A Good Adieu to Galaxy Season

I was fortunate to spend a few nights under wonderfully dark skies at Manning Park last week. The first night was a bit of a disaster with trying out some new astrophotography equipment, so I switched to visual observing on the second night with the goal of observing some Messier Galaxies, M59, M60 and M89, that I had not yet checked off my Messier observing list.

I was joined by Hayley Miller, RASC’s event coordinator, and we started setting up near the boat launch at Lightning Lake around 8:30 pm. It is a gorgeous site with the lake in the foreground and mountains in the background.

Image of Lightning Lake observing site.
Observing Site – Lightning Lake at Manning Park

We had the area largely to ourselves with just one car in the parking lot and the silence was only disturbed by a few ducks and geese out on the lake. To the west, a beautiful sliver of the 4-day old Moon was heading down towards the mountains.

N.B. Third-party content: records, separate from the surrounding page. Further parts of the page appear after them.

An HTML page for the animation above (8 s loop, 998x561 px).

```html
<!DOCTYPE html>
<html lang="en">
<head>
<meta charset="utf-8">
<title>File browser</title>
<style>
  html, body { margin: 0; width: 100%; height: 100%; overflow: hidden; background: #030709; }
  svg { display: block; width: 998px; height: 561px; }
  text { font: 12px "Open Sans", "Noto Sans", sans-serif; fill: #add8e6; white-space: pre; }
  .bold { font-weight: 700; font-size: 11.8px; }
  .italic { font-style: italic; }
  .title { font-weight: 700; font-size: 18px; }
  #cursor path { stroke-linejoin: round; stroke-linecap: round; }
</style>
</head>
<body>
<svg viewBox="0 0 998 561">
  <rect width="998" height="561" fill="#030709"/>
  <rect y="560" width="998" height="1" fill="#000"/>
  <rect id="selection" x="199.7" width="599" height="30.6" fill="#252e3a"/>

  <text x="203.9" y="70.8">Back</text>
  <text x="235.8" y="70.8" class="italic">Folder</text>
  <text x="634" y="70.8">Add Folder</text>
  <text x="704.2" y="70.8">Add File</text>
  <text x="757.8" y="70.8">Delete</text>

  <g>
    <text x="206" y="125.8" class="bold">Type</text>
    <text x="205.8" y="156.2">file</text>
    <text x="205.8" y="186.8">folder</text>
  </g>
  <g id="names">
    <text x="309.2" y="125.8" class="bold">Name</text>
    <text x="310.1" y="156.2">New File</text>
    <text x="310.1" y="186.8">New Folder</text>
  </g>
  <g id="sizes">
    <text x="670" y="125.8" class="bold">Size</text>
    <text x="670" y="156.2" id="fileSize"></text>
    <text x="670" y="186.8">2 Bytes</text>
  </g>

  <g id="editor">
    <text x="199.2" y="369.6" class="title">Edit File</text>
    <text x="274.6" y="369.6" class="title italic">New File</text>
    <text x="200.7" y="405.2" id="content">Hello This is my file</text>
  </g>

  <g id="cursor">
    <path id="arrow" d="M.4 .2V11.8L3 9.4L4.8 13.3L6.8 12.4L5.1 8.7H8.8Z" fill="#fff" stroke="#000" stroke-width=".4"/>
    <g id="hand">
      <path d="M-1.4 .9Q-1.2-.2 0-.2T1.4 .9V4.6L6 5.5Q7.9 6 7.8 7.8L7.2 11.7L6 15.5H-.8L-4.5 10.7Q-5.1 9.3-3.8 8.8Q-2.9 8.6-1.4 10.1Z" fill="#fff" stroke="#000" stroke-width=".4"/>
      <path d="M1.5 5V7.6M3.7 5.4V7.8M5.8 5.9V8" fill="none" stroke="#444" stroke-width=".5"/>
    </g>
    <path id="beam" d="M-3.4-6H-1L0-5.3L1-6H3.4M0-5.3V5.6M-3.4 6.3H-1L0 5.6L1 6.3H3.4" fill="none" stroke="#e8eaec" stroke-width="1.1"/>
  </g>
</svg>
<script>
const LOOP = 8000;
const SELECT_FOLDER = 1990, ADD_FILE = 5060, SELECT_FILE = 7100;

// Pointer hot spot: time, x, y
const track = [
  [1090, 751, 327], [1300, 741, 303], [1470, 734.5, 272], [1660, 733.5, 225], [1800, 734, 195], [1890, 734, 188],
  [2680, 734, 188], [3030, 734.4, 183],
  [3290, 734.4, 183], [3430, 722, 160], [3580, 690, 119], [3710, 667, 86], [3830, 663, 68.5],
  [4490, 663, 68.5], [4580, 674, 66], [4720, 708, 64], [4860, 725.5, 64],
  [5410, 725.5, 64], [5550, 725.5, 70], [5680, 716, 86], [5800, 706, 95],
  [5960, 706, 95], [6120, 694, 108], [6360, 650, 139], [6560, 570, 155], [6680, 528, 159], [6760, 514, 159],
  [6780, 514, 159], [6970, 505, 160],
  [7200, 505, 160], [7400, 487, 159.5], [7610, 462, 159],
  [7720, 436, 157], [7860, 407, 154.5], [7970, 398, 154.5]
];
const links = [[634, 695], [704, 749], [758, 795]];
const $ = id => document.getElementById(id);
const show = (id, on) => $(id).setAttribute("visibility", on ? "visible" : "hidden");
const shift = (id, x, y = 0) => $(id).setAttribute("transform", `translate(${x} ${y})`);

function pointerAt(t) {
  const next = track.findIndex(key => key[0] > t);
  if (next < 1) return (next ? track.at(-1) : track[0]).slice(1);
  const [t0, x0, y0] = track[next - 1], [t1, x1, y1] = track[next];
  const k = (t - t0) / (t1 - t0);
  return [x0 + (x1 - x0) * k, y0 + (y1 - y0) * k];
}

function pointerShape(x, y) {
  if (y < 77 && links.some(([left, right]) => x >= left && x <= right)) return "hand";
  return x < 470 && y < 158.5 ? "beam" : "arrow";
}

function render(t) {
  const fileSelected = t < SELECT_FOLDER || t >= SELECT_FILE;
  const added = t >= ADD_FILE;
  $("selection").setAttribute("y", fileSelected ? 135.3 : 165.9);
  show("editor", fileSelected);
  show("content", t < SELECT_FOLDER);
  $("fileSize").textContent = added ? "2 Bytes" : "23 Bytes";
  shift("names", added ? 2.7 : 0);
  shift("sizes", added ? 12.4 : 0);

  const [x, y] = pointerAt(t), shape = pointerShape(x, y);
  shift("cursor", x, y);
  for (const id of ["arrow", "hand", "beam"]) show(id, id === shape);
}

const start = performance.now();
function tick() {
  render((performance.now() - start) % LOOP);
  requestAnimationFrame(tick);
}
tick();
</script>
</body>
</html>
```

We watched the brighter stars (Capella, Vega, Arcturus, Spica, Castor and Pollux) and constellations (Cygnus Lyra, Bootes, Virgo, Gemini, Ursa Minor and Ursa Major) pop in to view until around 10:30pm when the skies had turned truly dark – the skies at Manning Park are Bortle class 2 and I measured the sky quality as 21.6 with a unihedron sqm-l.

I then turned my Edge HD 8 scope towards my target galaxies in the Virgo cluster. The north-east part of the constellation Virgo is littered with galaxies.

Virgo galaxy cluster
The Virgo Cluster of Galaxies. Image credit: Rogelio Bernal Andreo, APOD Aug 4th, 2015.

Early March to Mid-April is known as Galaxy Season because of the sheer number of galaxies in the Virgo cluster and the close-by constellations of Coma Berenices, Canes Venatici, and Leo. The image below is a visual explanation for why this time of year is known as Galaxy Season.

Imaging-worthy galaxy locations by optimal viewing date. Image credit: Charlie Bracken

Each red dot is an imaging-worthy galaxy. The Y-axis shows the galaxy’s declination and the X-axis shows the best time of year to observe the galaxy – that is, the time of year when it crosses the meridian at midnight.

I spent the next two hours galaxy hopping through the Virgo Cluster, Coma
Berenices and a little way into Leo. My scope was mounted on a Stellarvue M2 alt-az mount which was easily pushed from one target to the next. My original targets, M59, M60, and M89 were easy to find but I also spent time on M88, M90, M100, M85, the Coma Pinwheel Galaxy, the Siamese Twins, NGC 4503, M87 (with its black hole), Markarian’s Chain, and others. Anything down to magnitude 11 was easy and I’m sure better eyes than mine would easily have gone much deeper.

The night was a wonderful way to say adieu to Galaxy Season for this year. The waxing Moon will interfere with observing faint galaxies until the next new Moon on June 3rd and by then there is only about one hour of true darkness between the end of Astronomical Twilight at 12:35 am and the start of Twilight on the “next day” at 1:45 am. So goodbye to galaxy season but I expect to say hello to some summer Globular Clusters, double stars, and to spend more time on solar observing.